##### Records shown
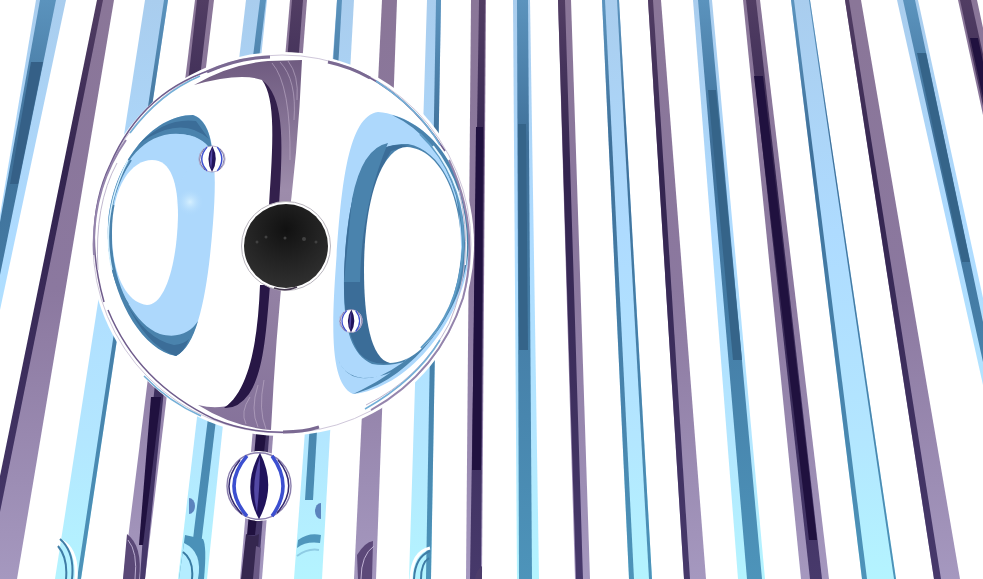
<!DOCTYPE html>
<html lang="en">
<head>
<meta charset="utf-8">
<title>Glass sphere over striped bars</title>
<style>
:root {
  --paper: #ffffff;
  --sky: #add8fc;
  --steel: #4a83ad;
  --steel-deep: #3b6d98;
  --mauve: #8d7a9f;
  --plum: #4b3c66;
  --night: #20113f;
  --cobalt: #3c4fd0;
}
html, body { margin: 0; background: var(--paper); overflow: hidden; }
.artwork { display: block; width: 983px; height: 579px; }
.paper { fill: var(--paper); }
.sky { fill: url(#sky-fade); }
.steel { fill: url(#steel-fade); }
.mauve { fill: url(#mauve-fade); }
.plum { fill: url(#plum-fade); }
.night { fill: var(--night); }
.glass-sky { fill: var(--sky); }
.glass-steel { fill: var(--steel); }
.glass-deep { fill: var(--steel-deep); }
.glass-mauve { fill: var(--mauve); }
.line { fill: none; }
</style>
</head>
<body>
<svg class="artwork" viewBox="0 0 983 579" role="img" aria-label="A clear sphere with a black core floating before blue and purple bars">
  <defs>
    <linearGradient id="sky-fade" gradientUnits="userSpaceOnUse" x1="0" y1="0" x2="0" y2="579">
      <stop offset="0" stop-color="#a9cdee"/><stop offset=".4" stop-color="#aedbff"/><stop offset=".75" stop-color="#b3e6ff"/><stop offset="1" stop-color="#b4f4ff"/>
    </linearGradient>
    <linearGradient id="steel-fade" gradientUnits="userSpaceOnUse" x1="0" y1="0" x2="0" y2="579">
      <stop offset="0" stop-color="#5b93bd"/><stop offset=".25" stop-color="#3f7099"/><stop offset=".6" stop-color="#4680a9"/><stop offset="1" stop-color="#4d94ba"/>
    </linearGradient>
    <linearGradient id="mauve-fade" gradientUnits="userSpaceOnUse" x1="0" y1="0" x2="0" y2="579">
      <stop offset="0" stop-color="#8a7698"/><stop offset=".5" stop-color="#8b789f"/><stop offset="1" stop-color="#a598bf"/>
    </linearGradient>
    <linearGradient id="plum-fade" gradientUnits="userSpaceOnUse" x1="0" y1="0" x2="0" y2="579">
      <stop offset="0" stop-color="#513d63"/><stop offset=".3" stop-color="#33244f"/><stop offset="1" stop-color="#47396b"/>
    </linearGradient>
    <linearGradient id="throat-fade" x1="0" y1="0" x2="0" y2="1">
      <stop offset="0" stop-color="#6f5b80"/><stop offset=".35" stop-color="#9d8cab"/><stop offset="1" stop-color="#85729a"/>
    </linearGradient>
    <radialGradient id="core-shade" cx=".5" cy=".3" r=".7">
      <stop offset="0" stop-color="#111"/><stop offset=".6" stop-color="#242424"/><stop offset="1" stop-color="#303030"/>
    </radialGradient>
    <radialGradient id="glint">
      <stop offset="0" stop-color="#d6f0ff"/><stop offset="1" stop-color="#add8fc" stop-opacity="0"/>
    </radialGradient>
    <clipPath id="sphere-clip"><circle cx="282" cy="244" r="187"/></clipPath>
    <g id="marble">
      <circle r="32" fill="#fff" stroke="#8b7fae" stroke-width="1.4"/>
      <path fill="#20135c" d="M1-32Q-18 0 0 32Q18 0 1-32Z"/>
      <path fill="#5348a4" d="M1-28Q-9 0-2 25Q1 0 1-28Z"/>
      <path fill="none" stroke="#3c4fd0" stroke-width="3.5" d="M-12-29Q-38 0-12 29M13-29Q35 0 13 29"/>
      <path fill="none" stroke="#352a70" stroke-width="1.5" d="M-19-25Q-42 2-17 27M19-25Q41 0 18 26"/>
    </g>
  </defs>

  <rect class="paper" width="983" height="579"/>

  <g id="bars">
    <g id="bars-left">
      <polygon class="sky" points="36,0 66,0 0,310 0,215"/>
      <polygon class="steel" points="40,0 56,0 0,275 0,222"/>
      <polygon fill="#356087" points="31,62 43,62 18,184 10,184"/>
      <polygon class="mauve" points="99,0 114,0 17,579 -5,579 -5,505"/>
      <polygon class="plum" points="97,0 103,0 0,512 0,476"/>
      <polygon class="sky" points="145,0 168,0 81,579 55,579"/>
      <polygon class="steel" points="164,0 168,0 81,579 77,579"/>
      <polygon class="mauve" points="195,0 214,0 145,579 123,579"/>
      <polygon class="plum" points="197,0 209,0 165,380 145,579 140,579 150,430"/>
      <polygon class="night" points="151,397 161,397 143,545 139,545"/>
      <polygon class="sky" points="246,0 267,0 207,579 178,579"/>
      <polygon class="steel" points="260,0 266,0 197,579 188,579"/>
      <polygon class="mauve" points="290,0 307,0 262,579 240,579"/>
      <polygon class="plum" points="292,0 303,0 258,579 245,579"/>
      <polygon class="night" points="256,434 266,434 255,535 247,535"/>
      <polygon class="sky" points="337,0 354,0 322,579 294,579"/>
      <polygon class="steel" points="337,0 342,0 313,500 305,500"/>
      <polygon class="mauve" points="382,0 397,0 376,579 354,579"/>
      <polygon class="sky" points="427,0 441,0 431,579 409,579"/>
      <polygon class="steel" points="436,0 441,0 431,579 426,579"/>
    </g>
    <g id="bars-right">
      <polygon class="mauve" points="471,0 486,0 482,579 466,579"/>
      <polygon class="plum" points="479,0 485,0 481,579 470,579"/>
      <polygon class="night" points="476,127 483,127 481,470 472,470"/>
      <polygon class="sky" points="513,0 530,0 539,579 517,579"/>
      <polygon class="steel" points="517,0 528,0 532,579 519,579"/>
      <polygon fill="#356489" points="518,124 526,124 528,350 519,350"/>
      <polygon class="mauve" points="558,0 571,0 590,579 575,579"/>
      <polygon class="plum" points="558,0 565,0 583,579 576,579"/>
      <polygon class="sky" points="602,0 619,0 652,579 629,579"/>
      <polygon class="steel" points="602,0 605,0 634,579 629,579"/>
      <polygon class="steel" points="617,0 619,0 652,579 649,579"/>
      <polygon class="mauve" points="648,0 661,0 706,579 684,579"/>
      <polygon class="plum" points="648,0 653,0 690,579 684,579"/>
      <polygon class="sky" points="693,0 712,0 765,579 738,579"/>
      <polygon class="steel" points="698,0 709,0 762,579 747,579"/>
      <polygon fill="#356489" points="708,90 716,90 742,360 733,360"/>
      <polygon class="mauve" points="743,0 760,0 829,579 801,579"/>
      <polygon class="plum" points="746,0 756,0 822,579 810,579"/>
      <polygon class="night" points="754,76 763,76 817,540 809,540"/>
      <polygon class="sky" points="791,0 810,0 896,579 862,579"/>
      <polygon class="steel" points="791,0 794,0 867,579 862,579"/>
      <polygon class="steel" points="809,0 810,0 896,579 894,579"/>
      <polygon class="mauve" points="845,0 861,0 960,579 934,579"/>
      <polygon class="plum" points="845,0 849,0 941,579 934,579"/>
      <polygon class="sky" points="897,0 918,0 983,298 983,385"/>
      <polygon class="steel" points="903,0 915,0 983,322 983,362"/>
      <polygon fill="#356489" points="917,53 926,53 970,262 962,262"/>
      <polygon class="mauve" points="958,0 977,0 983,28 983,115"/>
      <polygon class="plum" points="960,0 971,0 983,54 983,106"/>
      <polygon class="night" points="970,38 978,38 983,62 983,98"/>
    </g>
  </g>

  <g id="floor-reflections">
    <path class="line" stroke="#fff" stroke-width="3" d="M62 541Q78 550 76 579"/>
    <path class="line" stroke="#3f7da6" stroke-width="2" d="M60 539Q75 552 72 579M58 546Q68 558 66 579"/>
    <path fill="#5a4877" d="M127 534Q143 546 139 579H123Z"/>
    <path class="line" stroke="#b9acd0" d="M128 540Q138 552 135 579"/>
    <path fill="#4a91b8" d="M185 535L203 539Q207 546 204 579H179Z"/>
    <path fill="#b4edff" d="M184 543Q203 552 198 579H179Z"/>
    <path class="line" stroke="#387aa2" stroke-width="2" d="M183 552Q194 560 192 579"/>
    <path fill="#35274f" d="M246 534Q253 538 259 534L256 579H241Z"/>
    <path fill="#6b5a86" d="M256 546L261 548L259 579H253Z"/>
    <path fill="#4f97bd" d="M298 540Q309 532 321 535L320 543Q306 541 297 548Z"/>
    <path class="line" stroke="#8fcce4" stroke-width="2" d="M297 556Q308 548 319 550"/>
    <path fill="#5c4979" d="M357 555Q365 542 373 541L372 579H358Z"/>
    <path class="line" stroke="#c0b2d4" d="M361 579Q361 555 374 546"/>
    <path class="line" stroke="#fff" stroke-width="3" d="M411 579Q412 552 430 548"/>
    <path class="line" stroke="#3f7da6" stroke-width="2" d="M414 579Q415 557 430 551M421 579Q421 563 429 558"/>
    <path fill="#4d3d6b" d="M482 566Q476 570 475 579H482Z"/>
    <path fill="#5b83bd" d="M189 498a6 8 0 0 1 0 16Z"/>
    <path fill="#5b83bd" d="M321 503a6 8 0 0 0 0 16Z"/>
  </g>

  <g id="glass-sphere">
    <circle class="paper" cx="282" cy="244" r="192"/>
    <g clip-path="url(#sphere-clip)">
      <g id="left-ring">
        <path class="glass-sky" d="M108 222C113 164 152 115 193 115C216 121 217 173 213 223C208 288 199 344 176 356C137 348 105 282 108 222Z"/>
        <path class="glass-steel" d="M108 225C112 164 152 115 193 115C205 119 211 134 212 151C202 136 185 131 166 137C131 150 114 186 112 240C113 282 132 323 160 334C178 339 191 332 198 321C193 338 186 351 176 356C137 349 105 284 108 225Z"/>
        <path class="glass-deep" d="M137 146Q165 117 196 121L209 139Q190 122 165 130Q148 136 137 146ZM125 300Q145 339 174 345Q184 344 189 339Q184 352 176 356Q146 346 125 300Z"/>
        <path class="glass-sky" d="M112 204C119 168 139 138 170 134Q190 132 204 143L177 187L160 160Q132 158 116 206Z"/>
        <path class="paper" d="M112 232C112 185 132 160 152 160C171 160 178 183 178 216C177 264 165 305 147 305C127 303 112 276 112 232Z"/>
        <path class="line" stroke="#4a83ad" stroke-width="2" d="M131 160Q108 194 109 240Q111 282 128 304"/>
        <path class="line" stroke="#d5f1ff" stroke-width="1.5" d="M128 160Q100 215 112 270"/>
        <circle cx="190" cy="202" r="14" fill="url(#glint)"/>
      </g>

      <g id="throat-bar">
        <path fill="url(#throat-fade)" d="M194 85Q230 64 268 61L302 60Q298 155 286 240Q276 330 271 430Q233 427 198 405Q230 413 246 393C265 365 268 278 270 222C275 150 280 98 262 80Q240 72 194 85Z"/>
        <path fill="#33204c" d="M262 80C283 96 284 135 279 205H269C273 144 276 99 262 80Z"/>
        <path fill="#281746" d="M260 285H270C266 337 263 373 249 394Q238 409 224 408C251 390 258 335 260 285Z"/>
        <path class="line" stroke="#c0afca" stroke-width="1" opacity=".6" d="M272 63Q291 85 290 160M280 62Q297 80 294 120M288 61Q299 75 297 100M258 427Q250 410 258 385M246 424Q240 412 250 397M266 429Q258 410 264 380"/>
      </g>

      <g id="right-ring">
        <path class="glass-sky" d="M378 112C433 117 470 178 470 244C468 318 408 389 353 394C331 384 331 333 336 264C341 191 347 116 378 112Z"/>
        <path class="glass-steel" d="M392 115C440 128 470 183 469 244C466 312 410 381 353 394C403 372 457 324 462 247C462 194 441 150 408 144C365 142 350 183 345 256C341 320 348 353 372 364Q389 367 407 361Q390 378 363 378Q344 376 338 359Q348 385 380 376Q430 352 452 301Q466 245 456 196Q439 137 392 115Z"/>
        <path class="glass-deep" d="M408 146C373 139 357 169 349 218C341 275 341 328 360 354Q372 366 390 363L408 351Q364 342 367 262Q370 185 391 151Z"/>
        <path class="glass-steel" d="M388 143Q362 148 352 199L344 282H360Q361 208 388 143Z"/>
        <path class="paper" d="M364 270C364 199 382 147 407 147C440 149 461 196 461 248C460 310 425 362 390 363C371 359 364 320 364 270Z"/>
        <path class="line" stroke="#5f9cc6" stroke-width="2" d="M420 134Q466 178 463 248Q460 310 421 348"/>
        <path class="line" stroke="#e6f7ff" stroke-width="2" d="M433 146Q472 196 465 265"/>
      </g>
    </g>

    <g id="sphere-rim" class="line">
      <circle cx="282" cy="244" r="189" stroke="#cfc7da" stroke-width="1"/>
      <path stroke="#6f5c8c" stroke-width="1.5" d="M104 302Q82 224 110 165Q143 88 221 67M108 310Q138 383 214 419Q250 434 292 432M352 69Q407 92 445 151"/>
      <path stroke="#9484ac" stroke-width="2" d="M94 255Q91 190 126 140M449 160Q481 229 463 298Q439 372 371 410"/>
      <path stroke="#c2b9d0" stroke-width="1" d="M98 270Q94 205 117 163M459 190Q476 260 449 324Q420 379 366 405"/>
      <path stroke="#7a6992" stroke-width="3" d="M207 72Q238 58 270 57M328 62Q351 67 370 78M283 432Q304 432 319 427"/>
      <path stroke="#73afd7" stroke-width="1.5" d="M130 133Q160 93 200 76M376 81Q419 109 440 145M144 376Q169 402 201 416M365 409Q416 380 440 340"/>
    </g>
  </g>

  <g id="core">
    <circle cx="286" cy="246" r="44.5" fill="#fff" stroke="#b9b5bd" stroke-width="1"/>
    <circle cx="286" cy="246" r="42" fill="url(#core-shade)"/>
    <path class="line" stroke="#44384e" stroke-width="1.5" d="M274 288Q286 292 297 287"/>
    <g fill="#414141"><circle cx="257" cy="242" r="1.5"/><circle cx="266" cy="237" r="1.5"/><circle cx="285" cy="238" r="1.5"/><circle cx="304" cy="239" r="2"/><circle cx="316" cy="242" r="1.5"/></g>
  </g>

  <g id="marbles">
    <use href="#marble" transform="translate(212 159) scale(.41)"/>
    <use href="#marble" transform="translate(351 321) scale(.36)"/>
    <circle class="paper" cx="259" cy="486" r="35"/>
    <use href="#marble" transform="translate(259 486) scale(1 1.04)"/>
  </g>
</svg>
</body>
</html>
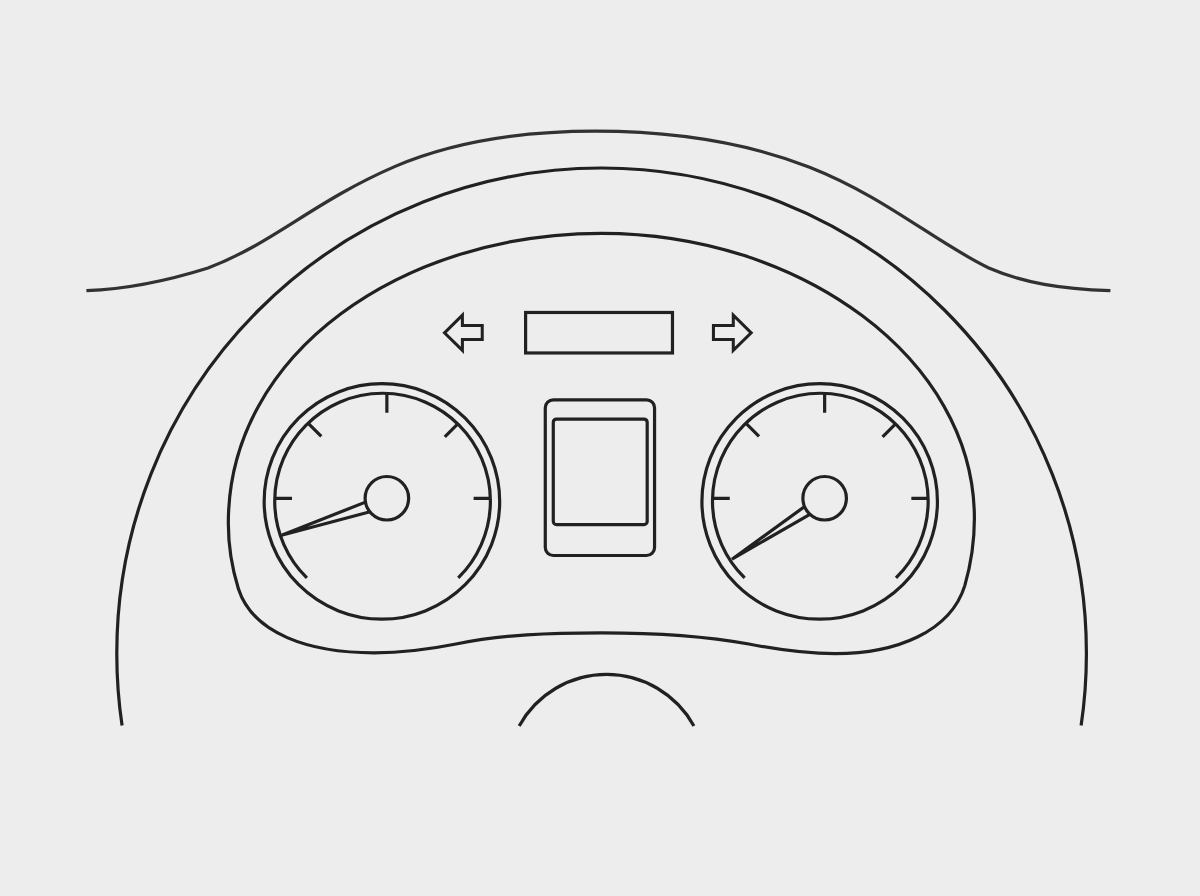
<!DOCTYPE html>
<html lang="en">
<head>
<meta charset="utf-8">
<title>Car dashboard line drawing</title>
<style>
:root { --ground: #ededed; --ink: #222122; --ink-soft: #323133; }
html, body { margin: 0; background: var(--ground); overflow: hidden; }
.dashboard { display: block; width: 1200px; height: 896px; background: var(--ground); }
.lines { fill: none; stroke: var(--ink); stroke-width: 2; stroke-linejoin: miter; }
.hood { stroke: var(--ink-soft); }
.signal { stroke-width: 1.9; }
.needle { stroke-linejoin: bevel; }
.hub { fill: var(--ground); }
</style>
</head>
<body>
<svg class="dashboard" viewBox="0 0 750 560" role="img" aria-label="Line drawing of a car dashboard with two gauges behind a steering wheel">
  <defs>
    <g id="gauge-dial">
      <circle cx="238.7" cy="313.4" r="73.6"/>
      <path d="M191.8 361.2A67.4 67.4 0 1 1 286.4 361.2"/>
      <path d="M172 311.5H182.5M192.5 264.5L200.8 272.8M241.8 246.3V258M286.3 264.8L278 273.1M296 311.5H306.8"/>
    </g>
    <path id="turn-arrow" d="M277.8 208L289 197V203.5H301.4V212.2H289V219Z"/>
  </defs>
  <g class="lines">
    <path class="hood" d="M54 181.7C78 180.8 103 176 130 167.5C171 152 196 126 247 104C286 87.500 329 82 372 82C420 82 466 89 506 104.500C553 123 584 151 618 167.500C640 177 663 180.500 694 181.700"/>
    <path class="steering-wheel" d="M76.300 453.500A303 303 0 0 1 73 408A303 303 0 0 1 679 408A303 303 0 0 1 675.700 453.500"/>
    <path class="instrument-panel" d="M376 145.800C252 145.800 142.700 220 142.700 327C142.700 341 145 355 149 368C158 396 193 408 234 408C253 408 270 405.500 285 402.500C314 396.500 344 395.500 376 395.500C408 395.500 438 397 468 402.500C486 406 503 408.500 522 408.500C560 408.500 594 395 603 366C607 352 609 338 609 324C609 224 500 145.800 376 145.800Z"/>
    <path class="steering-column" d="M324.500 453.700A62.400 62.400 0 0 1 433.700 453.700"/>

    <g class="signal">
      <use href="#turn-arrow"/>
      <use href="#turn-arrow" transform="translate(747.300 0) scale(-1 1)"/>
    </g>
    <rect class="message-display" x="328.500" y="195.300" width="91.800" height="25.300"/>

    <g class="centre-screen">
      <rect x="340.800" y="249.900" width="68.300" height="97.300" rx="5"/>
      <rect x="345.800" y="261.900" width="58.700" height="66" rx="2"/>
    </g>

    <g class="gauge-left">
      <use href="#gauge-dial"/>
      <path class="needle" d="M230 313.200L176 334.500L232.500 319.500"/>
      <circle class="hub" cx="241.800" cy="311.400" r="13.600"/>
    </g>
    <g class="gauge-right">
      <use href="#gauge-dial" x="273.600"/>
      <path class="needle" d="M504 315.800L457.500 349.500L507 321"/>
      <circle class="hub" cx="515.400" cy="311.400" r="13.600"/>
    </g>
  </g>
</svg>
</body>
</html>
##########
The lines above that include "href" should each be listed.

**Output of the exercise:**
    <use href="#marble" transform="translate(212 159) scale(.41)"/>
    <use href="#marble" transform="translate(351 321) scale(.36)"/>
    <use href="#marble" transform="translate(259 486) scale(1 1.04)"/>
      <use href="#turn-arrow"/>
      <use href="#turn-arrow" transform="translate(747.300 0) scale(-1 1)"/>
      <use href="#gauge-dial"/>
      <use href="#gauge-dial" x="273.600"/>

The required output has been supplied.